→ **WORK ORDER**
When a line of the entries contains the word "next", report that line.

------------------------------

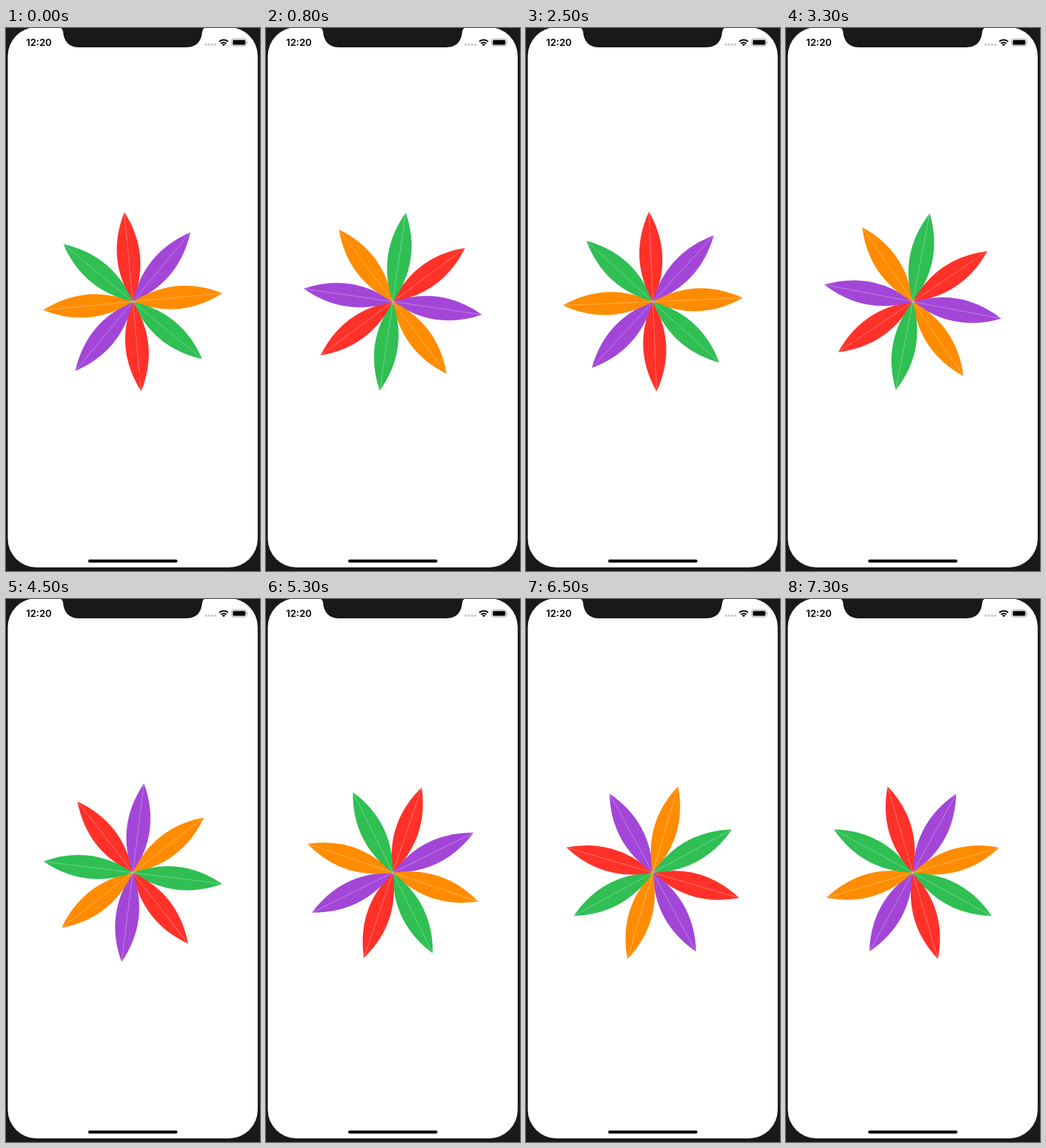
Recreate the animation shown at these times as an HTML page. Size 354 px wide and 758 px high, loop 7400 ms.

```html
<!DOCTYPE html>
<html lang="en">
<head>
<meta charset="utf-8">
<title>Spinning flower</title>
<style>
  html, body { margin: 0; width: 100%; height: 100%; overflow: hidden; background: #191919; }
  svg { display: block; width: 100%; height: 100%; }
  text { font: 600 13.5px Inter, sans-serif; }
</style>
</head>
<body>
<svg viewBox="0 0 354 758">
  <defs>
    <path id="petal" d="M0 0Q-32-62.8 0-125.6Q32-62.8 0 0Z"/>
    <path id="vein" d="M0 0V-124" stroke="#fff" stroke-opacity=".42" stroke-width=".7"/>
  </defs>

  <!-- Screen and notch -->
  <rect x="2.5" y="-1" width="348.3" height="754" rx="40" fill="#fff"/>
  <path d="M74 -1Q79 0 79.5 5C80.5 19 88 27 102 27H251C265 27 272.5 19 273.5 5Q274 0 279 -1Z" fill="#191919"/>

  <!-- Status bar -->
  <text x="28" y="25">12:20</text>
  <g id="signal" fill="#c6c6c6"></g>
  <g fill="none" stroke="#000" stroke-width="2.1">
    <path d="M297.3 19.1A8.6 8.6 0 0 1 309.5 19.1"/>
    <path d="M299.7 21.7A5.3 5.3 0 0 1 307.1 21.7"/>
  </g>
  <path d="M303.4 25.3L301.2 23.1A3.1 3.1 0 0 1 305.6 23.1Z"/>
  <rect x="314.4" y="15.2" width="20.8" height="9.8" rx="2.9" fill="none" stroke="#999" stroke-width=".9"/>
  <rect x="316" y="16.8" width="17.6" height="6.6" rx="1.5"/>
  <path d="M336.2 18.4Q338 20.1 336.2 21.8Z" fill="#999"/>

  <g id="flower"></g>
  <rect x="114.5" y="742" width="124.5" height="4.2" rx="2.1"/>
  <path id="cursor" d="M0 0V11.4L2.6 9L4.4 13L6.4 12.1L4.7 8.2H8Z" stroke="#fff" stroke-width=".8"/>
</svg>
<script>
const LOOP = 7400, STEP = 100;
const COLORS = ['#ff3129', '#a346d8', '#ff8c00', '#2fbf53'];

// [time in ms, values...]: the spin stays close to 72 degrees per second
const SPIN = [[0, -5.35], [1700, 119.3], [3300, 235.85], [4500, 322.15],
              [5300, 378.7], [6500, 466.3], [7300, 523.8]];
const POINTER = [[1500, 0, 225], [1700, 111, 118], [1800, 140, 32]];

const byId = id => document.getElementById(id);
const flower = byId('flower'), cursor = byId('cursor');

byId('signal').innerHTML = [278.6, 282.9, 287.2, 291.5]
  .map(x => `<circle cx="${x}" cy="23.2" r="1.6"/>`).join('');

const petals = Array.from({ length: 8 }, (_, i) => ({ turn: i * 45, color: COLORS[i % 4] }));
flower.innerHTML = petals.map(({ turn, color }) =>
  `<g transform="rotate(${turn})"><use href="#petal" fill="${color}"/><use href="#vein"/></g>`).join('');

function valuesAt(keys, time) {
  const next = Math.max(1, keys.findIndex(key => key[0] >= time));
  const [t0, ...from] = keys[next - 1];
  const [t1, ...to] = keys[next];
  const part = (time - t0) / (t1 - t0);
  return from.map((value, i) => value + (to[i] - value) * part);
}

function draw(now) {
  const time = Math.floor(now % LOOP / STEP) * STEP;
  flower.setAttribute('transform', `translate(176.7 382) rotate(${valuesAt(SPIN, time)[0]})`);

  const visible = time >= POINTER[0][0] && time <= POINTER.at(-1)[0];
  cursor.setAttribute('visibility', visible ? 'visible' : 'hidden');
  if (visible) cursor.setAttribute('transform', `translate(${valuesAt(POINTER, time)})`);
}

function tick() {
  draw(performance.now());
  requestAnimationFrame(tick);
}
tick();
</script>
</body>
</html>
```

------------------------------

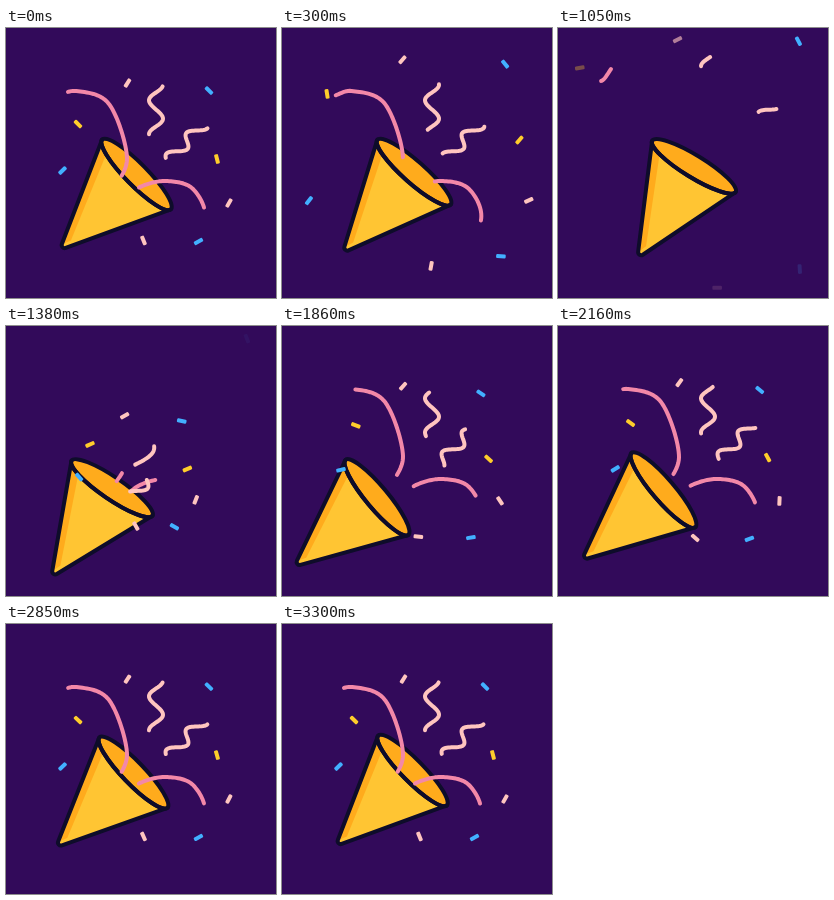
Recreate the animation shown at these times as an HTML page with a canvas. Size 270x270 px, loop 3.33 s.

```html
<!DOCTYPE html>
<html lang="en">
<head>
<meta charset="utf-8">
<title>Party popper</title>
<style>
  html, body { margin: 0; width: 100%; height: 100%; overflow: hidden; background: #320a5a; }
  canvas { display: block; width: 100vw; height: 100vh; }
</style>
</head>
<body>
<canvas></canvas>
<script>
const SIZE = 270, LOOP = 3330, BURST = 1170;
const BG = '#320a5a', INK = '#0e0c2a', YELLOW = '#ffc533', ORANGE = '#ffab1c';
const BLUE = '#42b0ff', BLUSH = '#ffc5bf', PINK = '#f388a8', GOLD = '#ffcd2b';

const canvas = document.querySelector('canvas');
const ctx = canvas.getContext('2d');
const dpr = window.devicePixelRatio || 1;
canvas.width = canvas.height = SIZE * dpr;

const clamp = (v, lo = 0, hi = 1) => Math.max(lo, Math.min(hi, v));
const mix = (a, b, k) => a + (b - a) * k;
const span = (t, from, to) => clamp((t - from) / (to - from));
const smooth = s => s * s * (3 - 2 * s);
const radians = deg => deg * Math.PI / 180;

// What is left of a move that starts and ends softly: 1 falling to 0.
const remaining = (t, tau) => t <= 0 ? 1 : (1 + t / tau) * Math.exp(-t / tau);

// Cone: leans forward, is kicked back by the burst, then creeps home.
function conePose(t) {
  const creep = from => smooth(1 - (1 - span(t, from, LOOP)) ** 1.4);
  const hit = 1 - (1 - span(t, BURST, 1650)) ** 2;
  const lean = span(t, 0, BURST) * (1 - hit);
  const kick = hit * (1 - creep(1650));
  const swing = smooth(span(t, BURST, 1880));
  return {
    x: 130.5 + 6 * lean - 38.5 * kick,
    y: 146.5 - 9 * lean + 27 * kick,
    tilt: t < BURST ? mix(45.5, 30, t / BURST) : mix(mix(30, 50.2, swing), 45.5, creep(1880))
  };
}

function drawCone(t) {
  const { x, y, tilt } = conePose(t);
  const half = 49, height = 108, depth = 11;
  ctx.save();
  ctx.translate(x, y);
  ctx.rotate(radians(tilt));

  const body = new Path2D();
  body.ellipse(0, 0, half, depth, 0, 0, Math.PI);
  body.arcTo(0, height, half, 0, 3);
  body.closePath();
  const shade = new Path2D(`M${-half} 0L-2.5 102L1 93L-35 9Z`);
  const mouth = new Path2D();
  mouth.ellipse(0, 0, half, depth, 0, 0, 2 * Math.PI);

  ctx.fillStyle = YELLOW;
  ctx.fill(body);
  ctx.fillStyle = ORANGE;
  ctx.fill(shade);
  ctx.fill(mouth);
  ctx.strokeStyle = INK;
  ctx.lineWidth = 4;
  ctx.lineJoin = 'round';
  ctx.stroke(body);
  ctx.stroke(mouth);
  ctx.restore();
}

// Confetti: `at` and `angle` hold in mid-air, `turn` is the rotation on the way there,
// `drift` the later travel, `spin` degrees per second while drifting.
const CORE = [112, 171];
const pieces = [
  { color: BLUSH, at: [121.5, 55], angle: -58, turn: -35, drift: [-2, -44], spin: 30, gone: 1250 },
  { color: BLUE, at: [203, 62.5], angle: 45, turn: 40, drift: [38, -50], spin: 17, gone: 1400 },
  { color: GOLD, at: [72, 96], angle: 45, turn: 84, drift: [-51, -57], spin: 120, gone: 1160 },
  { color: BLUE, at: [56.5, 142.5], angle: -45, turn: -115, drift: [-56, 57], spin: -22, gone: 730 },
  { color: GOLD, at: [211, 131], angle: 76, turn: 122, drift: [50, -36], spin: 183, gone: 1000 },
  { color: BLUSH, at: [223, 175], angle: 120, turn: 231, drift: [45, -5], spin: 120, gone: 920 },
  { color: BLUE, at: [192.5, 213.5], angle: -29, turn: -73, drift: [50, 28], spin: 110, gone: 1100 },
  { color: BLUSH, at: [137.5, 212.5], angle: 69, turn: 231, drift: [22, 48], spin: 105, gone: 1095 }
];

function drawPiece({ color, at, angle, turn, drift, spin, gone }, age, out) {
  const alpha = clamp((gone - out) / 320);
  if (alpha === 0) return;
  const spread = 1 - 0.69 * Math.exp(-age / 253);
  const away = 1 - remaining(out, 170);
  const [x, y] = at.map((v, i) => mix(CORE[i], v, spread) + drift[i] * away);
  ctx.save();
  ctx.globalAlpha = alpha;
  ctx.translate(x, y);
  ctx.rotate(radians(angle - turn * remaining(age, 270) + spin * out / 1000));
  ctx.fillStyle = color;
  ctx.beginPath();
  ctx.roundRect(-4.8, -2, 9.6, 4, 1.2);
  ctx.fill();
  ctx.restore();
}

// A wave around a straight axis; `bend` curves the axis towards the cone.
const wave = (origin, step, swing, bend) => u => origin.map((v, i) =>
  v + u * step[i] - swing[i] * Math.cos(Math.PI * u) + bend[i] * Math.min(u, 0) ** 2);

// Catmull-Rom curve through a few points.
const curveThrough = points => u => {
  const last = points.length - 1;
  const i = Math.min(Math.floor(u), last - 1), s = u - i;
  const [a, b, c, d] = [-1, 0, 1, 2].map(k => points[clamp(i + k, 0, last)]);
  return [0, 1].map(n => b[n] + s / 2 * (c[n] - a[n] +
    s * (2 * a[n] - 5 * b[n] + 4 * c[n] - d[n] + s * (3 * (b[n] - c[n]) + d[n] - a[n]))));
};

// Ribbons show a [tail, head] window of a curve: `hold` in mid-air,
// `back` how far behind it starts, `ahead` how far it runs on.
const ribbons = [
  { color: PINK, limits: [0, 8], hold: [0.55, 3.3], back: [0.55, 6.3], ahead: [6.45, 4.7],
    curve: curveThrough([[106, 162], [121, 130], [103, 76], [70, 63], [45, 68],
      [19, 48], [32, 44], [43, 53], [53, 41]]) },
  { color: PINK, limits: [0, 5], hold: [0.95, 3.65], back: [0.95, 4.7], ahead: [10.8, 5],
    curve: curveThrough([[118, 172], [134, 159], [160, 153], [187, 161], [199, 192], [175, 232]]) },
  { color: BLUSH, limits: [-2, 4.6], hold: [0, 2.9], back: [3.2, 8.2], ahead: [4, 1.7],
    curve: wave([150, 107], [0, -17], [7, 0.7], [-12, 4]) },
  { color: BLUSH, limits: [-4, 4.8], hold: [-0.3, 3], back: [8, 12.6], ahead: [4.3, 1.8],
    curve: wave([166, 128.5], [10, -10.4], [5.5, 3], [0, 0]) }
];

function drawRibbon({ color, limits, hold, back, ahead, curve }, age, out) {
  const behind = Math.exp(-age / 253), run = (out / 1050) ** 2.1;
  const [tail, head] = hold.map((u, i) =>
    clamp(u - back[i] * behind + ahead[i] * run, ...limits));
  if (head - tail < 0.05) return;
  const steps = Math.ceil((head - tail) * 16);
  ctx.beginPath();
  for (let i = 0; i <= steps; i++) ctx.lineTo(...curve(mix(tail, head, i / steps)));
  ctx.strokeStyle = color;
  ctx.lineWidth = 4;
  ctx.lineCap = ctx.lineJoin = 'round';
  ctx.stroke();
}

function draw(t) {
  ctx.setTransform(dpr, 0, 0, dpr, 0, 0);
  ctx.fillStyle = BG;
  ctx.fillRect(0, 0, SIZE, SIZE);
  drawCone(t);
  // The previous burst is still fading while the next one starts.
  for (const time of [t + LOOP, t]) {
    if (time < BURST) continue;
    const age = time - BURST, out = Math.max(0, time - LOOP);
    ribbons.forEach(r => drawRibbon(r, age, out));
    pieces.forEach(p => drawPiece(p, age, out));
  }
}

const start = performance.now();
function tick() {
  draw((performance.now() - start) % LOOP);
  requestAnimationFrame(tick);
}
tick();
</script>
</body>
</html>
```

------------------------------

→ **OUTPUT FOR THIS EXERCISE**
  const next = Math.max(1, keys.findIndex(key => key[0] >= time));
  const [t0, ...from] = keys[next - 1];
  const [t1, ...to] = keys[next];
  // The previous burst is still fading while the next one starts.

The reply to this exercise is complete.